The Depressing 30's

Contemporary photographs and magazines show that the cloche was actually worn into the early 1930's by many women; although the typical SO's hat arrived along with the longer, more fitted dresses that appeared in fashion magazines in 1930. While many different types of hat were worn, large brim, small brim, no brim; most had crowns that fit closely to the head. Daytime dresses and suits depended on cut and shape for their style, with little ornamentation; and the same is true of the hats. There might be one feather, or a flower, but many hats had no trimming at all. Usually 30's hats are not lined, with some handmade exceptions, and the makers name label, and often a small cloth tab with a size, is sewn into the inner band. The fedora for women was popular, as was the "Peter Pan" hat, and tarns were worn, often in plaid. Toward the end of the 1930's, the hat styles we associate with the 1940's had appeared.

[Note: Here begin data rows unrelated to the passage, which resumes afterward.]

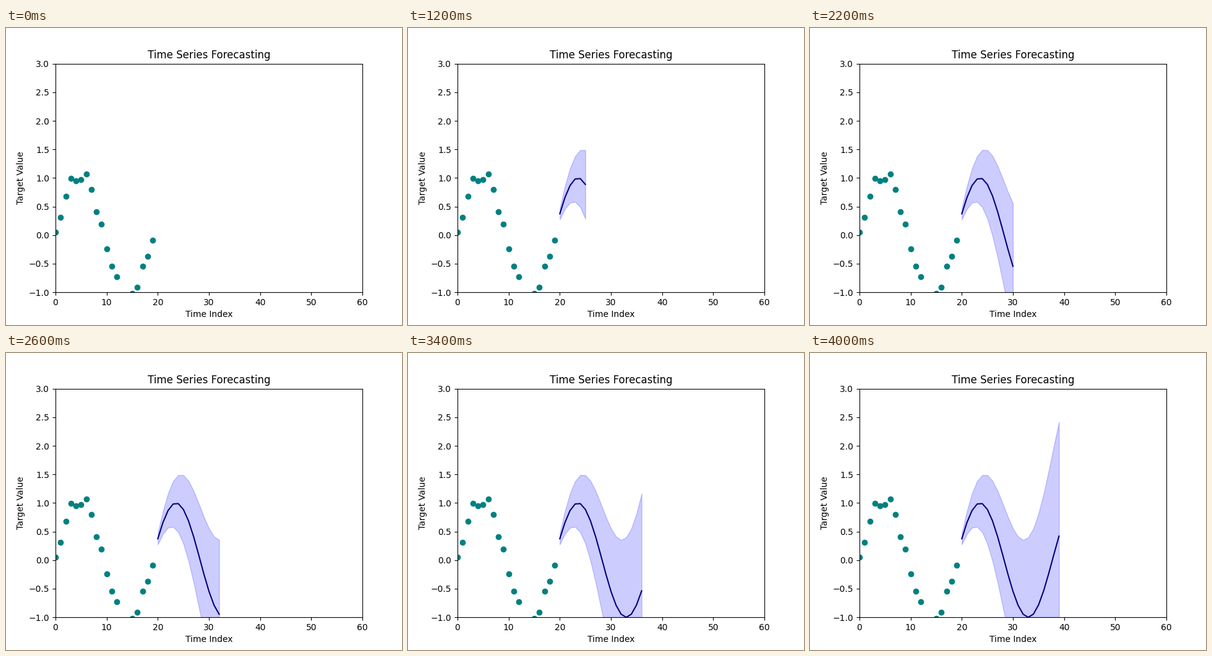
Animation of 640x480 px, one loop 4200 ms. Source, as a matplotlib script:

```python
import numpy as np
import matplotlib.pyplot as plt
from matplotlib.animation import FuncAnimation

OBSERVED = 20
HORIZON = 20


def signal(t):
    return np.sin(t / 3)


rng = np.random.RandomState(42)
past = np.arange(OBSERVED)
values = signal(past) + rng.normal(0, 0.1, OBSERVED)

future = np.arange(OBSERVED, OBSERVED + HORIZON)
forecast = signal(future)
margin = 0.1 * np.arange(1, HORIZON + 1)  # uncertainty grows with each step

fig, ax = plt.subplots(figsize=(6.4, 4.8), dpi=100)
ax.set_xlim(0, 60)
ax.set_ylim(-1, 3)
ax.set_title("Time Series Forecasting")
ax.set_xlabel("Time Index")
ax.set_ylabel("Target Value")
ax.plot(past, values, "o", color="teal")
forecast_line, = ax.plot([], [], color="navy")


def update(steps):
    for band in list(ax.collections):
        band.remove()
    t, y, m = future[:steps], forecast[:steps], margin[:steps]
    forecast_line.set_data(t, y)
    if steps:
        ax.fill_between(t, y - m, y + m, color="blue", alpha=0.2)
    return [forecast_line, *ax.collections]


anim = FuncAnimation(fig, update, frames=HORIZON + 1, interval=200,
                     init_func=lambda: update(0), repeat=True, repeat_delay=0)
plt.show()
```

WWII, the 1940's

Most 1940's hat styles got their start in fashion magazines in 1937-8. The darling tilty first appeared in 1937, continued through 1945; but had disappeared by 1947; as had many of the other wild and wonderful 40's hat styles. The crown usually stood tall and away from the face; in fact some hats are mostly crown placed on top of the head. An exception was the broad brimmed hat, some of which were extraordinarily broad (although usually not heavily trimmed); and worn either square on the head or at an alarming tilt. The exaggerated height or width was necessary to balance the broad shoulders of the clothing. Small hats might have a great deal of trim, masses of flowers and a veil, for example. Some hats were simply sculptures made of felt, cut and folded to stand up from the head. These may look like uninteresting blobs until you put one on, so always try on any blob of felt you might find in the hat-department. 40's hats are rarely lined, and the makers name, often the store, and a size are nearly always on labels sewn into the inner band.

During the war some women compensated for clothes ration¬ing by wearing wonderful hats (most hat trims weren' t rationed); but others took the opportunity to jettison their hats completely; substituting head scarves when they needed a head covering. After the war, the only new hat style to appear was the upside down soup dish that complemented the "Dior look." With that exception, small, often plain hats, (some were merely small, flat bunches of flowers or veiling)virtually the only type worn from the late 40's until the hat literally vanished during the late 1950's. When Breakfast at Tiffany's came out in the early I960's, Holly Golightly's broad brimmed hat was considered amazingly wonderful; it had been that long since a broad brimmed hat was normal wear

Men's Hats

Men's hats, like men's clothing, changed very little from the end of the 19th through the first half of the 20th century, although a style of hat might have changed its original purpose. The top hat, for example, once worn in the city by business men in 19th century, became elegant evening wear exclusively (although some work¬men, most notably chimney sweeps, adopted the top hat as a symbol of their craft). The bowler hat was worn as a dress-up hat by men of the middle class, and the homburg was a gentleman's hat for day. Straw boaters were extremely popular during the spring and summer as casual hats, from the late 1800's through the 1920's, and were even worn by women during the early years of this century. More exclusive gentlemen wore Panama's, a straw hat with a high crown and relatively small brim; which can be identified by the crease on the crown. These were very costly. As business clothes became looser and softer; the soft felt hat, sometimes known as the "snap-brim," or "trilby," but more easily identifiable to us as the "fedora;" became standard business and casual wear for men. WWII was the beginning of the end of hats for men, although hats were routinely worn through the mid-1950's.

© Copyright 1989 - All Rights Reserved, Terry McCormick, Vintage Clothing Newsletter